Sulaiman Al Fahim took his seat in the directors' box here for the first time yesterday, but the mood at Portsmouth is still one of unease – both on and off the pitch. Fulham's win was their first on the opening day since 2003, but it had at least as much to do with Portsmouth's shortcomings as it did with any great achievement on their part.
As Portsmouth's prospective owner sat in the directors' box, happily clapping along to an isolated chant of "Sulaiman's blue and white army", the image was reminiscent of Nero fiddling as Rome burned. He is right, of course, to point out that the takeover of a football club is a complicated process, and Mike Ashley's reign at Newcastle is evidence of the dangers, for both sides, of rushing into a deal. But it is three months now since the putative takeover from Sacha Gaydamak was announced, and still nobody seems quite sure if or when it will go through.
Due diligence has been completed and Al Fahim has passed the fit and proper person test (not that it is ever much of a barrier), but a deal has yet to be finalised. The sticking points seem to be the new man's reluctance to repay Portsmouth's debt within the time-frame agreed with the banks, and Gaydamak's desire to recoup the £23million he claims to have in the club.
All that may be understandable, but every day the talks go on, a little more life drains out of the club. Almost £80m of talent has left since the start of last summer, while only four players have arrived, none for a fee.
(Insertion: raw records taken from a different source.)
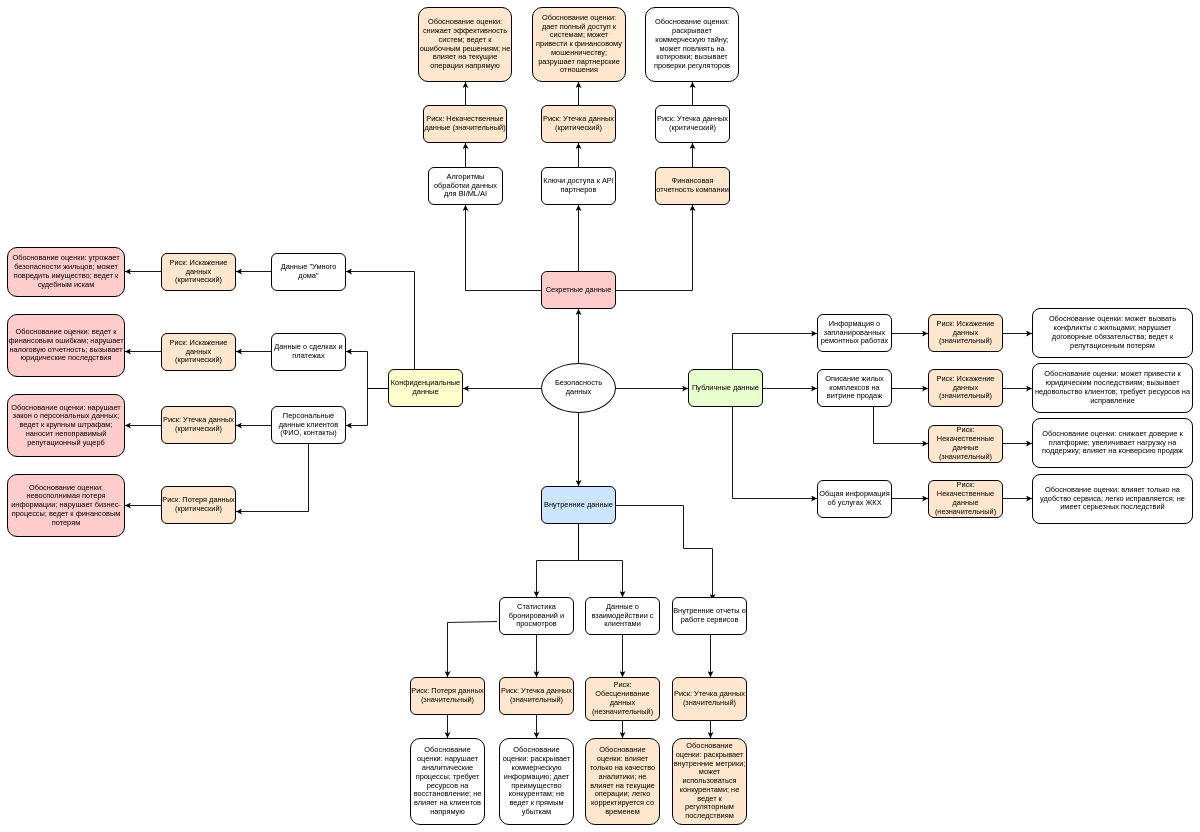
<!DOCTYPE html>
<html lang="ru">
<head>
<meta charset="utf-8">
<title>Безопасность данных</title>
<style>
:root {
  --ink: #000;
  --paper: #fff;
  --orange: #ffe6cc;
  --pink: #ffcccc;
  --yellow: #ffffcc;
  --green: #e6ffcc;
  --blue: #cce5ff;
}
* { box-sizing: border-box; }
html, body { margin: 0; overflow: hidden; background: var(--paper); }
.diagram {
  position: relative;
  width: 1200px;
  height: 832px;
  overflow: hidden;
  background: var(--paper);
  color: var(--ink);
  font: 7.4px/8.8px "Liberation Sans", Arial, sans-serif;
}
.connectors { position: absolute; left: 0; top: 0; }
.connectors path { fill: none; stroke: var(--ink); stroke-width: 0.9; marker-end: url(#arrow); }
.node {
  position: absolute;
  left: var(--x);
  top: var(--y);
  width: var(--w, 75px);
  height: var(--h, 38px);
  display: flex;
  align-items: center;
  justify-content: center;
  border: 1px solid var(--ink);
  border-radius: 6px;
  background: var(--paper);
  text-align: center;
  white-space: nowrap;
}
.root { --h: 50px; border-radius: 50%; }
.reason { border-radius: 10px; }
.top .reason { --w: 94px; --h: 75px; }
.left .reason { --w: 118px; --h: 63px; }
.right .reason { --w: 161px; --h: 50px; border-radius: 8px; }
.bottom .reason { --h: 87px; }
.tall { --h: 44px; }
.orange { background: var(--orange); }
.pink { background: var(--pink); }
.yellow { background: var(--yellow); }
.green { background: var(--green); }
.blue { background: var(--blue); }
</style>
</head>
<body>
<main class="diagram">
  <svg class="connectors" width="1200" height="832" viewBox="0 0 1200 832" aria-hidden="true">
    <defs>
      <marker id="arrow" markerUnits="userSpaceOnUse" markerWidth="7" markerHeight="6" refX="6" refY="3" orient="auto">
        <path d="M0 0L6 3L0 6L1.5 3Z" style="fill:var(--ink);stroke:none;marker-end:none"/>
      </marker>
    </defs>
    <g id="root-links">
      <path d="M578.5 363V309"/>
      <path d="M541 388.5H463"/>
      <path d="M615 388.5H688"/>
      <path d="M578.5 412V486"/>
    </g>
    <g id="secret-links">
      <path d="M541 290.5H465.5V205"/>
      <path d="M578.5 271V205"/>
      <path d="M615 290.5H692.5V205"/>
      <path d="M465.5 167V143"/>
      <path d="M578.5 167V143"/>
      <path d="M692.5 167V143"/>
      <path d="M465.5 105V82"/>
      <path d="M578.5 105V82"/>
      <path d="M692.5 105V82"/>
    </g>
    <g id="confidential-links">
      <path d="M414.5 369V271.5H346"/>
      <path d="M388 388.5H367.5V351.5H346"/>
      <path d="M388 388.5H367.5V425.5H346"/>
      <path d="M271 271.5H236"/>
      <path d="M271 351.5H236"/>
      <path d="M271 425.5H236"/>
      <path d="M308.5 443V511.5H236"/>
      <path d="M161 271.5H125"/>
      <path d="M161 351.5H125"/>
      <path d="M161 425.5H125"/>
      <path d="M161 505.5H125"/>
    </g>
    <g id="public-links">
      <path d="M732.5 369V333.5H817"/>
      <path d="M762 388.5H817"/>
      <path d="M732.5 406V498.5H817"/>
      <path d="M891 333.5H928"/>
      <path d="M891 388.5H928"/>
      <path d="M873.5 406V443.5H928"/>
      <path d="M891 498.5H928"/>
      <path d="M1002 333.5H1032"/>
      <path d="M1002 388.5H1032"/>
      <path d="M1002 443.5H1032"/>
      <path d="M1002 498.5H1032"/>
    </g>
    <g id="internal-links">
      <path d="M578.5 523V560.5H536.5V597"/>
      <path d="M578.5 523V560.5H622.5V597"/>
      <path d="M615 505.5H683.5V548.5H712.5V600"/>
      <path d="M497 621.5L447.5 622.5V677"/>
      <path d="M536.5 634V677"/>
      <path d="M622.5 634V677"/>
      <path d="M710.5 634V677"/>
      <path d="M447.5 714V738"/>
      <path d="M536.5 714V738"/>
      <path d="M622.5 720V738"/>
      <path d="M710.5 720V738"/>
    </g>
  </svg>

  <div class="node root" style="--x:541px;--y:363px">Безопасность<br>данных</div>

  <section class="top">
    <div class="node pink" style="--x:541px;--y:271px">Секретные данные</div>
    <div class="node" style="--x:428px;--y:167px">Алгоритмы<br>обработки данных<br>для BI/ML/AI</div>
    <div class="node" style="--x:541px;--y:167px">Ключи доступа к API<br>партнеров</div>
    <div class="node orange" style="--x:655px;--y:167px">Финансовая<br>отчетность компании</div>
    <div class="node orange" style="--x:423px;--y:105px;--w:84px">Риск: Некачественные<br>данные (значительный)</div>
    <div class="node orange" style="--x:541px;--y:105px">Риск: Утечка данных<br>(критический)</div>
    <div class="node" style="--x:655px;--y:105px">Риск: Утечка данных<br>(критический)</div>
    <div class="node reason orange" style="--x:418px;--y:7px">Обоснование оценки:<br>снижает эффективность<br>систем; ведет к<br>ошибочным решениям; не<br>влияет на текущие<br>операции напрямую</div>
    <div class="node reason orange" style="--x:532px;--y:7px">Обоснование оценки:<br>дает полный доступ к<br>системам; может<br>привести к финансовому<br>мошенничеству;<br>разрушает партнерские<br>отношения</div>
    <div class="node reason" style="--x:645px;--y:7px">Обоснование оценки:<br>раскрывает<br>коммерческую тайну;<br>может повлиять на<br>котировки; вызывает<br>проверки регуляторов</div>
  </section>

  <section class="left">
    <div class="node yellow" style="--x:388px;--y:369px">Конфиденциальные<br>данные</div>
    <div class="node" style="--x:271px;--y:253px">Данные "Умного<br>дома"</div>
    <div class="node" style="--x:271px;--y:333px">Данные о сделках и<br>платежах</div>
    <div class="node" style="--x:271px;--y:406px">Персональные<br>данные клиентов<br>(ФИО, контакты)</div>
    <div class="node orange" style="--x:161px;--y:253px">Риск: Искажение<br>данных<br>(критический)</div>
    <div class="node orange" style="--x:161px;--y:333px">Риск: Искажение<br>данных<br>(критический)</div>
    <div class="node orange" style="--x:161px;--y:406px">Риск: Утечка данных<br>(критический)</div>
    <div class="node orange" style="--x:161px;--y:486px">Риск: Потеря данных<br>(критический)</div>
    <div class="node reason pink" style="--x:7px;--y:247px;--h:50px">Обоснование оценки: угрожает<br>безопасности жильцов; может<br>повредить имущество; ведет к<br>судебным искам</div>
    <div class="node reason pink" style="--x:7px;--y:314px">Обоснование оценки: ведет к<br>финансовым ошибкам; нарушает<br>налоговую отчетность; вызывает<br>юридические последствия</div>
    <div class="node reason pink" style="--x:7px;--y:394px">Обоснование оценки: нарушает<br>закон о персональных данных;<br>ведет к крупным штрафам;<br>наносит непоправимый<br>репутационный ущерб</div>
    <div class="node reason pink" style="--x:7px;--y:474px">Обоснование оценки:<br>невосполнимая потеря<br>информации; нарушает бизнес-<br>процессы; ведет к финансовым<br>потерям</div>
  </section>

  <section class="right">
    <div class="node green" style="--x:688px;--y:369px">Публичные данные</div>
    <div class="node" style="--x:817px;--y:314px">Информация о<br>запланированных<br>ремонтных работах</div>
    <div class="node" style="--x:817px;--y:369px">Описание жилых<br>комплексов на<br>витрине продаж</div>
    <div class="node" style="--x:817px;--y:480px">Общая информация<br>об услугах ЖКХ</div>
    <div class="node orange" style="--x:928px;--y:314px">Риск: Искажение<br>данных<br>(значительный)</div>
    <div class="node orange" style="--x:928px;--y:369px">Риск: Искажение<br>данных<br>(значительный)</div>
    <div class="node orange" style="--x:928px;--y:425px">Риск:<br>Некачественные<br>данные<br>(значительный)</div>
    <div class="node orange" style="--x:928px;--y:480px">Риск:<br>Некачественные<br>данные<br>(незначительный)</div>
    <div class="node reason" style="--x:1032px;--y:308px">Обоснование оценки: может вызвать<br>конфликты с жильцами; нарушает<br>договорные обязательства; ведет к<br>репутационным потерям</div>
    <div class="node reason" style="--x:1032px;--y:363px">Обоснование оценки: может привести к<br>юридическим последствиям; вызывает<br>недовольство клиентов; требует ресурсов на<br>исправление</div>
    <div class="node reason" style="--x:1032px;--y:418px">Обоснование оценки: снижает доверие к<br>платформе; увеличивает нагрузку на<br>поддержку; влияет на конверсию продаж</div>
    <div class="node reason" style="--x:1032px;--y:474px">Обоснование оценки: влияет только на<br>удобство сервиса; легко исправляется; не<br>имеет серьезных последствий</div>
  </section>

  <section class="bottom">
    <div class="node blue" style="--x:541px;--y:486px">Внутренние данные</div>
    <div class="node" style="--x:499px;--y:597px">Статистика<br>бронирований и<br>просмотров</div>
    <div class="node" style="--x:585px;--y:597px">Данные о<br>взаимодействии с<br>клиентами</div>
    <div class="node" style="--x:672px;--y:597px">Внутренние отчеты о<br>работе сервисов</div>
    <div class="node orange" style="--x:410px;--y:677px">Риск: Потеря данных<br>(значительный)</div>
    <div class="node orange" style="--x:499px;--y:677px">Риск: Утечка данных<br>(значительный)</div>
    <div class="node orange tall" style="--x:585px;--y:677px">Риск:<br>Обесценивание<br>данных<br>(незначительный)</div>
    <div class="node orange tall" style="--x:672px;--y:677px">Риск: Утечка данных<br>(значительный)</div>
    <div class="node reason" style="--x:410px;--y:738px">Обоснование<br>оценки: нарушает<br>аналитические<br>процессы; требует<br>ресурсов на<br>восстановление; не<br>влияет на клиентов<br>напрямую</div>
    <div class="node reason" style="--x:499px;--y:738px">Обоснование<br>оценки: раскрывает<br>коммерческую<br>информацию; дает<br>преимущество<br>конкурентам; не<br>ведет к прямым<br>убыткам</div>
    <div class="node reason orange" style="--x:585px;--y:738px">Обоснование<br>оценки: влияет<br>только на качество<br>аналитики; не<br>влияет на текущие<br>операции; легко<br>корректируется со<br>временем</div>
    <div class="node reason orange" style="--x:672px;--y:738px">Обоснование<br>оценки: раскрывает<br>внутренние метрики;<br>может<br>использоваться<br>конкурентами; не<br>ведет к<br>регуляторным<br>последствиям</div>
  </section>
</main>
</body>
</html>
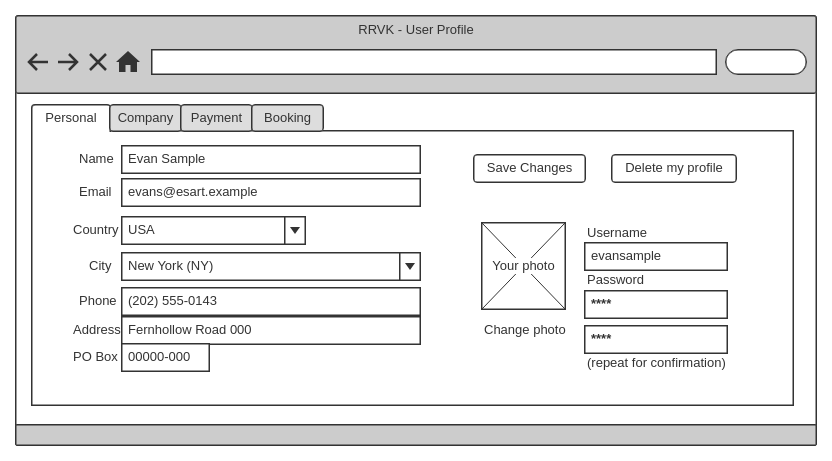
<!DOCTYPE html>
<html lang="en">
<head>
<meta charset="utf-8">
<title>RRVK - User Profile</title>
<style>
:root {
  --ink: #333333;
  --chrome: #cccccc;
  --tab: #dddddd;
  --paper: #ffffff;
}
* { box-sizing: border-box; }
html, body { margin: 0; width: 832px; height: 461px; overflow: hidden; background: var(--paper); }
body { position: relative; font: 13px/16px "Liberation Sans", Arial, sans-serif; color: var(--ink); white-space: nowrap; }
p, h1 { margin: 0; font: inherit; }
a { color: inherit; text-decoration: none; }

.outlined { border: 1px solid var(--ink); box-shadow: inset 0 0 0 .5px var(--ink); background: var(--paper); }

/* Browser window */
.window { position: absolute; left: 15px; top: 15px; width: 802px; height: 431px; border-radius: 3px; display: flex; flex-direction: column; justify-content: space-between; }
.toolbar { height: 79px; margin: -1px -1px 0; background: var(--chrome); border-radius: 3px; padding-top: 6px; }
.title { text-align: center; }
.controls { display: flex; align-items: center; height: 26px; margin-top: 11px; padding: 0 9px 0 10px; }
.nav-icons { width: 125px; height: 26px; flex: none; }
.address-bar { width: 566px; height: 26px; }
.search { width: 82px; height: 26px; margin-left: 8px; border-radius: 13px; }
.status-bar { height: 22px; margin: 0 -1px -1px; background: var(--chrome); border-radius: 2px; }

/* Tabs and panel */
.panel { position: absolute; left: 31px; top: 130px; width: 763px; height: 276px; }
.tabs { position: absolute; left: 31px; top: 104px; display: flex; }
.tab { width: 73px; height: 28px; margin-left: -2px; padding-bottom: 1px; border-radius: 4px; background: var(--tab); display: flex; align-items: center; justify-content: center; }
.tab.active { width: 80px; margin-left: 0; background: var(--paper); border-bottom: 0; border-radius: 4px 4px 0 0; box-shadow: inset .5px .5px 0 0 var(--ink), inset -.5px 0 0 0 var(--ink); }

/* Fields */
.field { height: 29px; padding: 0 6px 2px; display: flex; align-items: center; }
.details { position: absolute; left: 73px; top: 145px; }
.row { display: grid; grid-template-columns: 48px 300px; align-items: center; margin-top: var(--gap, 0); }
.row label { padding: 0 0 2px var(--indent, 0); }
.select { display: flex; }
.select .field { flex: 1; }
.arrow { width: 22px; height: 29px; margin-left: -2px; display: grid; place-items: center; }
.country .select { width: 185px; }
.po-box .field { width: 89px; }

/* Actions */
.actions { position: absolute; left: 473px; top: 154px; display: flex; gap: 25px; }
.button { height: 29px; padding-bottom: 2px; border-radius: 4px; display: flex; align-items: center; justify-content: center; }
.save { width: 113px; }
.delete { width: 126px; }

/* Photo */
.photo { position: absolute; left: 481px; top: 222px; width: 85px; }
.frame { position: relative; height: 88px; display: flex; align-items: center; justify-content: center; }
.frame svg { position: absolute; inset: 0; }
.frame span { position: relative; background: var(--paper); }
.change { display: block; margin: 12px 0 0 3px; }

/* Account */
.account { position: absolute; left: 584px; top: 225px; width: 144px; display: flex; flex-direction: column; }
.account p { padding-left: 3px; margin: 0 0 1px; }
.account .password-label { margin: 1px 0 2px; }
.secret { font-weight: bold; }
.account .confirm { margin: 6px 0 1px; }
</style>
</head>
<body>
<section class="window outlined">
  <header class="toolbar outlined">
    <h1 class="title">RRVK - User Profile</h1>
    <div class="controls">
      <svg class="nav-icons" viewBox="26 49 125 26" fill="none" stroke="#333333" stroke-width="2.5" aria-hidden="true">
        <path d="M48 62H29M37 54L29 62L37 70"/>
        <path d="M58 62H77M69 54L77 62L69 70"/>
        <path d="M90 54L106 70M106 54L90 70"/>
        <path d="M128 51L140 62H137V72H130.500V65H125.500V72H119V62H116Z" fill="#333333" stroke="none"/>
      </svg>
      <div class="address-bar outlined"></div>
      <div class="search outlined"></div>
    </div>
  </header>
  <footer class="status-bar outlined"></footer>
</section>

<main>
  <div class="panel outlined"></div>
  <nav class="tabs">
    <a class="tab active outlined" href="#" style="background:var(--paper)">Personal</a>
    <a class="tab outlined" href="#">Company</a>
    <a class="tab outlined" href="#">Payment</a>
    <a class="tab outlined" href="#">Booking</a>
  </nav>

  <section class="details">
    <div class="row" style="--indent:6px"><label>Name</label><div class="field outlined">Evan Sample</div></div>
    <div class="row" style="--gap:4px;--indent:6px"><label>Email</label><div class="field outlined">evans@esart.example</div></div>
    <div class="row country" style="--gap:9px"><label>Country</label>
      <div class="select"><div class="field outlined">USA</div><div class="arrow outlined"><svg width="10" height="7"><polygon points="0,0 10,0 5,7" fill="#333333"/></svg></div></div>
    </div>
    <div class="row" style="--gap:7px;--indent:16px"><label>City</label>
      <div class="select"><div class="field outlined">New York (NY)</div><div class="arrow outlined"><svg width="10" height="7"><polygon points="0,0 10,0 5,7" fill="#333333"/></svg></div></div>
    </div>
    <div class="row" style="--gap:6px;--indent:6px"><label>Phone</label><div class="field outlined">(202) 555-0143</div></div>
    <div class="row"><label>Address</label><div class="field outlined">Fernhollow Road 000</div></div>
    <div class="row po-box" style="--gap:-2px"><label>PO Box</label><div class="field outlined">00000-000</div></div>
  </section>

  <div class="actions">
    <a class="button save outlined" href="#">Save Changes</a>
    <a class="button delete outlined" href="#">Delete my profile</a>
  </div>

  <section class="photo">
    <div class="frame outlined">
      <svg width="83" height="86" stroke="#333333" aria-hidden="true"><path d="M0 0L83 86M83 0L0 86"/></svg>
      <span>Your photo</span>
    </div>
    <a class="change" href="#">Change photo</a>
  </section>

  <section class="account">
    <p>Username</p>
    <div class="field outlined">evansample</div>
    <p class="password-label">Password</p>
    <div class="field secret outlined">****</div>
    <div class="field secret confirm outlined">****</div>
    <p>(repeat for confirmation)</p>
  </section>
</main>
</body>
</html>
Yesterday's attendance was the lowest for a league game at Fratton Park in two years: perhaps that is evidence of the recession biting, but it could equally be evidence of disillusionment.
"It's going to be tough," said the Portsmouth manager, Paul Hart. "[We] have to adjust our sights somewhat. Over the last few years because of an influx of money we've punched miles above our weight. What's been achieved is magnificent, but it's just not the same. As we sit here today there's no money to spend. That's where we go from, but [it] could improve. The situation needs to be sorted."
The centre-forward Frédéric Piquionne, on loan from Lyon, showed glimmers of promise, but for the most part he was feeding on crumbs. Niko Kranjcar never hid, but nothing quite came off. John Utaka, even when playing well, has a tendency to run quite quickly in straight lines: yesterday he didn't even do that.
There were problems at the back too, where Portsmouth were oddly diffident. That presented Bobby Zamora with a couple of chances and after Marc Wilson had made a dreadful hash of a Zamora cross, there was a golden opportunity for Andy Johnson, who perhaps was startled to be given so much space and pushed his shot wide with just David James to beat. There was at least energy and commitment to Portsmouth, and the goal that undid them was born of misfortune, as Clint Dempsey's speculative drive clipped Zamora's lower back and deflected past James.
"The way [Zamora] and AJ worked both offensively and defensively they probably deserved some luck," said the Fulham manager, Roy Hodgson. "Quite a few clubs wanted [Zamora]. At the time we were competing for the signing of Peter Crouch. I've never been anxious to lose him, but I did understand that signing Crouch would have pushed him back a step."
Hodgson hopes to strengthen his squad tomorrow with the signing of Damien Duff from Newcastle. A fee, believed to be around £4m, has been agreed and the Irish winger had a medical yesterday. But personal terms are yet to be finalised.Reuse content